It plays smoothly and remains one of the best fun blasters of the year. You can tear chunks out of the scenery, blast away destructible cover against hordes of average IQ enemies. On hard, it remains somewhat of a challenge - some arrests to solid progress. The graphics are sharp, the dialogue mostly brainless but fun and the plot nonsensical and potentially annoying to long term fans. Your characters are mostly anonymized, one caucasian and one mexican to avoid obvious charges of racism! By and large the plot doesn't detract from the action.
Its clear the team have focused on encouraging co-op, rewarding moves such as flanking enemies that are shooting your partner and teaming up to take down a target. Some co-oppers only allowed you to notice your pal if he or she was underperforming or requiring your help, making it akin to asymmetric play. Gimmick sections make split you up just enough and general gameplay requires your cooperation, making you keenly aware of your pal and coordinating. As I alluded to, any gimmick sections - away from the core gameplay, such as helicopter rides or vehicle sections - were fun and enjoyable rather than the usual unwelcome break. You can customize your dude if you'd like too, selecting a loadout - I suggest keeping with an assault rife, shotgun and pistol - but select the best ones for your play style and mod it up. Liked being able to make nods to the other 2 player co-oppera we had just finished (dead space 3) - sad that what is essentially a solid fun (if brainless and in many ways standardly plotted) co-op game will be overlooked. This was a game that they really did want to turn into a co-op that worked, and worked properly rather than the usual marketing afterthought to sell more copies of the game.

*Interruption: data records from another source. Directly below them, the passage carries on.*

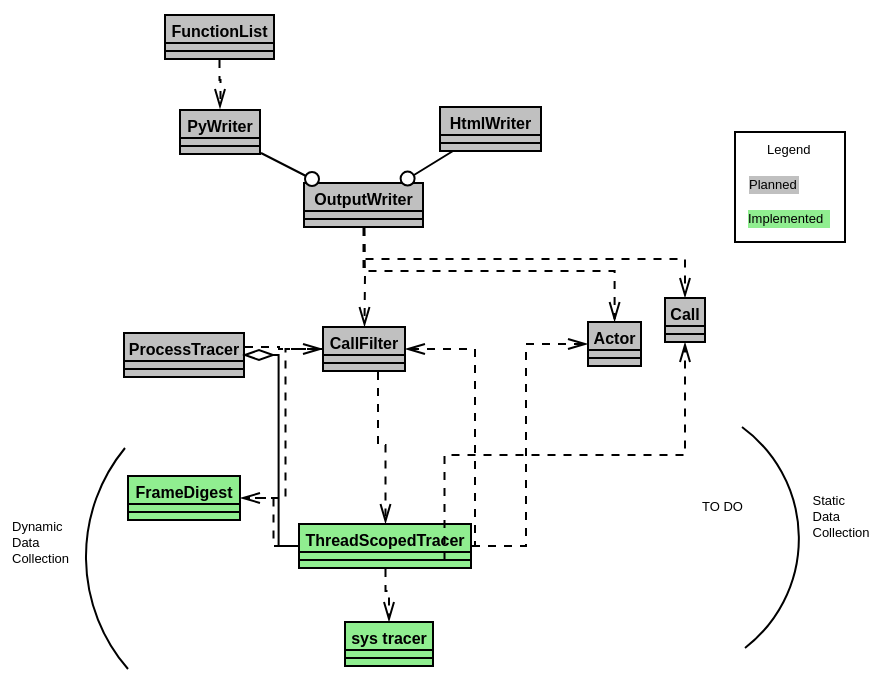
<!DOCTYPE html>
<html lang="en">
<head>
<meta charset="utf-8">
<title>Tracer class diagram</title>
<style>
:root { --ink: #000; --paper: #fff; --planned: #c0c0c0; --implemented: #90ee90; }
* { box-sizing: border-box; margin: 0; }
body { width: 884px; height: 684px; overflow: hidden; background: var(--paper); }
.diagram { position: relative; width: 884px; height: 684px; overflow: hidden; color: var(--ink); font: 13px/16px "Liberation Sans", Arial, sans-serif; }
.class-box { position: absolute; height: 46px; border: 2px solid var(--ink); display: grid; grid-template-rows: 28px 8px 6px; }
.class-box h2 { display: flex; justify-content: center; padding-top: 5px; font-size: 16px; line-height: 21px; white-space: nowrap; border-bottom: 2px solid var(--ink); }
.attributes { border-bottom: 2px solid var(--ink); }
.planned { background: var(--planned); }
.implemented { background: var(--implemented); }
.connectors { position: absolute; inset: 0; fill: none; stroke: var(--ink); stroke-width: 2; }
.dependencies { stroke-dasharray: 8 8; }
.sockets { fill: var(--paper); }
.note { position: absolute; white-space: nowrap; }
.legend { position: absolute; left: 734px; top: 131px; width: 112px; height: 112px; border: 2px solid var(--ink); padding: 9px 0 0 12px; display: flex; flex-direction: column; align-items: flex-start; }
.legend h3 { font-size: 13px; font-weight: 400; margin: 0 0 18px 19px; }
.legend span { height: 18px; line-height: 18px; white-space: nowrap; }
.legend .planned { width: 50px; margin: 0 0 16px 1px; }
.legend .implemented { width: 82px; }
</style>
</head>
<body>
<main class="diagram">
  <section class="class-box planned" style="left:164px;top:14px;width:111px"><h2>FunctionList</h2><div class="attributes"></div></section>
  <section class="class-box planned" style="left:179px;top:109px;width:82px"><h2>PyWriter</h2><div class="attributes"></div></section>
  <section class="class-box planned" style="left:439px;top:106px;width:103px"><h2>HtmlWriter</h2><div class="attributes"></div></section>
  <section class="class-box planned" style="left:303px;top:182px;width:121px"><h2>OutputWriter</h2><div class="attributes"></div></section>
  <section class="class-box planned" style="left:123px;top:332px;width:122px"><h2>ProcessTracer</h2><div class="attributes"></div></section>
  <section class="class-box planned" style="left:322px;top:326px;width:84px"><h2>CallFilter</h2><div class="attributes"></div></section>
  <section class="class-box planned" style="left:587px;top:321px;width:55px"><h2>Actor</h2><div class="attributes"></div></section>
  <section class="class-box planned" style="left:664px;top:297px;width:42px"><h2>Call</h2><div class="attributes"></div></section>
  <section class="class-box implemented" style="left:127px;top:475px;width:114px"><h2>FrameDigest</h2><div class="attributes"></div></section>
  <section class="class-box implemented" style="left:298px;top:523px;width:174px"><h2>ThreadScopedTracer</h2><div class="attributes"></div></section>
  <section class="class-box implemented" style="left:344px;top:621px;width:90px"><h2>sys tracer</h2><div class="attributes"></div></section>

  <svg class="connectors" width="884" height="684" viewBox="0 0 884 684" aria-hidden="true">
    <defs><path id="arrow" d="M-5 -17 L0 0 L5 -17"/></defs>
    <g class="dependencies">
      <path d="M219.5 60 V80 H220.5 V106"/>
      <path d="M364 228 L365 275 L364.5 324"/>
      <path d="M363.5 228 V271 H614.6 V319"/>
      <path d="M364.5 228 V259 H685 V295"/>
      <path d="M245 347 H279 V349 H320"/>
      <path d="M322 349 H285.5 V498 H243"/>
      <path d="M298 546 H273.5 V498 H243"/>
      <path d="M378 372 V445 H385.5 V521"/>
      <path d="M472 546 H475 V349 H408"/>
      <path d="M472 546 H526 V344 H585"/>
      <path d="M444.5 560 V455 H685 V345"/>
      <path d="M385.5 569 V591 H389 V619"/>
    </g>
    <g class="arrowheads">
      <use href="#arrow" x="220" y="106"/>
      <use href="#arrow" x="364.5" y="324"/>
      <use href="#arrow" x="614.6" y="319"/>
      <use href="#arrow" x="685" y="295"/>
      <use href="#arrow" x="385.5" y="521"/>
      <use href="#arrow" x="389" y="619"/>
      <use href="#arrow" transform="translate(320 349) rotate(-90)"/>
      <use href="#arrow" transform="translate(585 344) rotate(-90)"/>
      <use href="#arrow" transform="translate(243 498) rotate(90)"/>
      <use href="#arrow" transform="translate(408 349) rotate(90)"/>
      <use href="#arrow" transform="translate(685 345) rotate(180)"/>
    </g>
    <g class="interfaces">
      <path d="M261 153 L306 176 M453 151 L414 175"/>
      <g class="sockets">
        <circle cx="312" cy="179" r="7"/>
        <circle cx="407.6" cy="178.6" r="7"/>
      </g>
    </g>
    <g class="aggregation">
      <path d="M273 355 H278.6 V546 H298"/>
      <polygon points="245,355 259,350 273,355 259,360"/>
    </g>
    <g class="brackets">
      <path d="M125 448 A171 171 0 0 0 128 669"/>
      <path d="M742 427 A138 138 0 0 1 745 648"/>
    </g>
  </svg>

  <aside class="legend">
    <h3>Legend</h3>
    <span class="planned">Planned</span>
    <span class="implemented">Implemented</span>
  </aside>
  <p class="note" style="left:12px;top:519px">Dynamic<br>Data<br>Collection</p>
  <p class="note" style="left:702px;top:499px">TO DO</p>
  <p class="note" style="left:812.5px;top:493px">Static<br>Data<br>Collection</p>
</main>
</body>
</html>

The usual leaderboards etc which add nothing and co-opetition of crowning a "winner" for each section still remains, but it doesn't detract and the booty is always shared.
I salute EA for a robust and FUN game that serves the same desire set that the original die hard films did. Well worth a play, of decent length, decent challenge and spectacular when it needs to be. Not perfect, but a fine game. Its not too likely we will see the masked macho men take down waves of enemies for a while again I would say. Do yourself a favour and play it how its meant to be played- with someone you know rather than the AI dude, unless you're aiming for a mammoth score on the leaderboards. No competitive multiplayer or any real life extender after you're done.
on 6 March 2014
Just as good as the previous games. Still lovin the customisation of weapons and the ability to select what you what for each mission. Still have to complete on Hard as too easy on normal.
on 4 May 2013
really boring, watered down, unchallenging game. The only enjoyment came from playing it with my friend but we would have had a lot more fun on any other game. I recommend the other two army of two games but not this one, it completely fails to deliver any serious action and has an appalling narrative that butchers the 'series'. Also the game is one massive advertisement of skull-candy and Inked which further makes the game awful in having really poor ascetic value as its plastered with brands.